> **AIM OF THE TASK**:
The answer must be every line of the records below that holds the word "edge".

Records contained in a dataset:
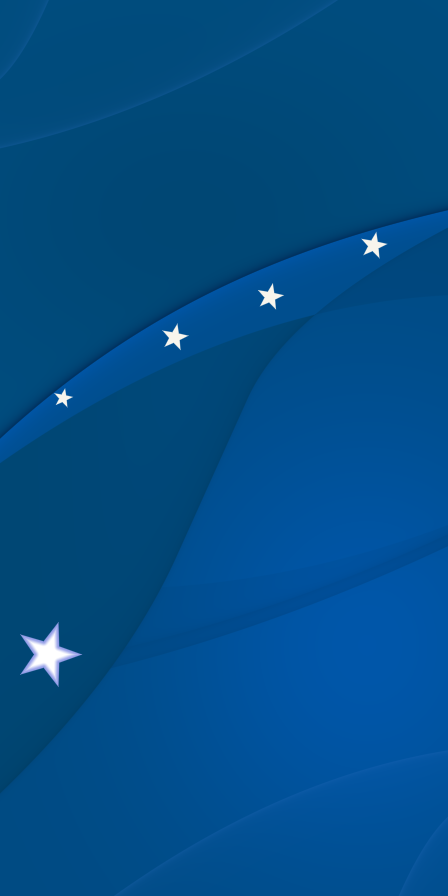
This background is drawn by a Shadertoy shader. Its source:

```glsl
// Deep blue backdrop: a curved ribbon with small stars, a sweeping S-shaped
// fold, translucent bands and soft corner arcs. Every edge is a polynomial
// curve turned into an approximate signed distance, then shaded in layers.

#define DEEP_BLUE   vec3(0.0, 0.277, 0.455)
#define MID_BLUE    vec3(0.0, 0.292, 0.510)
#define BRIGHT_BLUE vec3(0.0, 0.338, 0.665)
#define RIM_BLUE    vec3(0.16, 0.42, 0.74)
#define SHADOW_BLUE vec3(0.0, 0.16, 0.34)
#define CREAM       vec3(0.97, 0.96, 0.93)
#define LAVENDER    vec3(0.58, 0.62, 0.91)
#define STAR_COUNT  4
#define STAR_RADIUS 0.031

// Smooth coverage of the side where d is positive
float coverage(float d) {
    float w = 0.75 / iResolution.x;
    return smoothstep(-w, w, d);
}

// Signed distance above y = c.x + c.y x + c.z x^2
float above(vec2 p, vec3 c) {
    float slope = c.y + 2.0 * c.z * p.x;
    return (p.y - c.x - p.x * (c.y + c.z * p.x)) / sqrt(1.0 + slope * slope);
}

float ribbonTop(float x) {
    return 1.021 + x * (0.92 + x * (-0.544 + 0.134 * x));
}

// Signed distance to the right of the S-shaped fold
float rightOfFold(vec2 p) {
    float t = p.y - 0.86;
    float low = max(-t - 0.1, 0.0);
    float high = max(t - 0.25, 0.0);
    float x = 0.44 + 0.45 * t - 0.553 * low * low + 1.89 * high * high;
    float slope = 0.45 + 1.106 * low + 3.78 * high;
    return (p.x - x) / sqrt(1.0 + slope * slope);
}

// Signed distance to a five-pointed star with one tip along +x
float starDistance(vec2 p, float radius) {
    float sector = 1.2566371;
    float a = abs(mod(atan(p.y, p.x) + 0.5 * sector, sector) - 0.5 * sector);
    vec2 q = length(p) * vec2(cos(a), sin(a));
    vec2 tip = vec2(radius, 0.0);
    vec2 notch = 0.41 * radius * vec2(cos(0.5 * sector), sin(0.5 * sector));
    vec2 edge = notch - tip;
    vec2 r = q - tip;
    float h = clamp(dot(r, edge) / dot(edge, edge), 0.0, 1.0);
    return length(r - edge * h) * sign(edge.x * r.y - edge.y * r.x) * -1.0;
}

// Faint lit rim that fades into the positive side of an edge
vec3 addRim(vec3 color, float d, float strength) {
    float fade = 0.3 * exp(-max(d, 0.0) / 0.05) + 0.7 * exp(-max(d, 0.0) / 0.006);
    return mix(color, RIM_BLUE, strength * fade * coverage(d));
}

void mainImage(out vec4 fragColor, in vec2 fragCoord) {
    vec2 p = fragCoord / iResolution.xy * vec2(1.0, 2.0);

    // Curves shared by the layers
    float arcSlope = 0.92 - 1.088 * p.x + 0.402 * p.x * p.x;
    float arc = (p.y - ribbonTop(p.x)) / sqrt(1.0 + arcSlope * arcSlope);
    float fold = rightOfFold(p);
    float ribbonBottom = above(p, vec3(0.966, 0.70, -0.325));

    // Upper field, darkest in its middle
    vec2 dark = (p - vec2(0.42, 1.52)) * vec2(1.1, 1.5);
    vec3 upper = mix(vec3(0.0, 0.302, 0.50), DEEP_BLUE, exp(-3.0 * dot(dark, dark)));

    // Bright panel right of the fold
    vec2 light = (p - vec2(0.82, 0.56)) * vec2(1.15, 1.0);
    vec3 panel = mix(MID_BLUE, BRIGHT_BLUE, exp(-3.4 * dot(light, light)));
    panel *= 1.0 - 0.06 * coverage(ribbonBottom);

    // Translucent bands sweeping across the panel
    float bandTop = above(p, vec3(0.70, -0.12, 0.248));
    float bandMid = above(p, vec3(0.50, 0.15, 0.157));
    float bandLow = above(p, vec3(0.455, 0.18, 0.146));
    float bandFade = smoothstep(0.15, 0.6, p.x);
    float band = 0.035 * coverage(-bandTop) * coverage(bandMid)
               + 0.065 * coverage(-bandMid) * coverage(bandLow)
               + 0.05 * exp(-abs(bandMid) / 0.012)
               + 0.05 * exp(-max(bandLow, 0.0) / 0.01) * coverage(bandLow);
    panel *= 1.0 - band * (0.5 + 0.5 * bandFade);

    // Shaded panel left of the fold
    vec3 shade = mix(DEEP_BLUE, MID_BLUE, 0.45 * smoothstep(0.0, 0.5, p.x));
    shade *= 1.0 - 0.06 * exp(min(fold, 0.0) / 0.06);
    vec3 lower = mix(shade, panel, coverage(fold));
    lower *= 1.0 - 0.05 * exp(-abs(fold) / 0.006);

    // Ribbon between the arc, its lower edge and the fold
    vec3 ribbon = mix(vec3(0.0, 0.305, 0.555), BRIGHT_BLUE, 0.85 * exp(min(arc, 0.0) / 0.03));
    vec3 color = mix(lower, ribbon, coverage(ribbonBottom) * coverage(-fold));
    color = mix(color, upper, coverage(arc));
    float shadow = coverage(arc) * exp(-max(arc, 0.0) / 0.011);
    color = mix(color, SHADOW_BLUE, 0.85 * shadow);

    // Corner arcs at the top left and bottom right
    color = addRim(color, above(p, vec3(1.669, 0.22, 0.29)), 0.32);
    color = addRim(color, above(p, vec3(1.823, 0.95, 6.2)), 0.32);
    color = addRim(color, -above(p, vec3(-0.205, 0.90, -0.37)), 0.32);
    color = addRim(color, -above(vec2(1.0 - p.x, p.y), vec3(0.177, -0.95, -6.0)), 0.32);

    // Small stars following the ribbon
    float tilt = 0.12;
    mat2 turn = mat2(cos(tilt), -sin(tilt), sin(tilt), cos(tilt));
    for (int i = 0; i < STAR_COUNT; i++) {
        float k = float(i);
        float x = 0.141 + 0.231 * k + 0.009 * k * (2.0 - k) * (3.0 - k);
        float drop = 0.029 + k * (0.0278 + k * (0.00605 - 0.00485 * k));
        float radius = STAR_RADIUS * mix(0.72, 1.0, min(k, 1.0));
        float d = starDistance(turn * (p - vec2(x, ribbonTop(x) - drop)), radius);
        color = mix(color, CREAM, coverage(-d));
    }

    // Large star with a lavender rim and white core
    float big = starDistance(p - vec2(0.107, 0.539), 0.076);
    vec3 core = mix(LAVENDER, vec3(1.0), smoothstep(0.001, 0.013, -big));
    color = mix(color, core, coverage(-big));

    fragColor = vec4(color, 1.0);
}
```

> **TASK SOLUTION**:
// fold, translucent bands and soft corner arcs. Every edge is a polynomial
    vec2 edge = notch - tip;
    float h = clamp(dot(r, edge) / dot(edge, edge), 0.0, 1.0);
    return length(r - edge * h) * sign(edge.x * r.y - edge.y * r.x) * -1.0;
// Faint lit rim that fades into the positive side of an edge
    // Ribbon between the arc, its lower edge and the fold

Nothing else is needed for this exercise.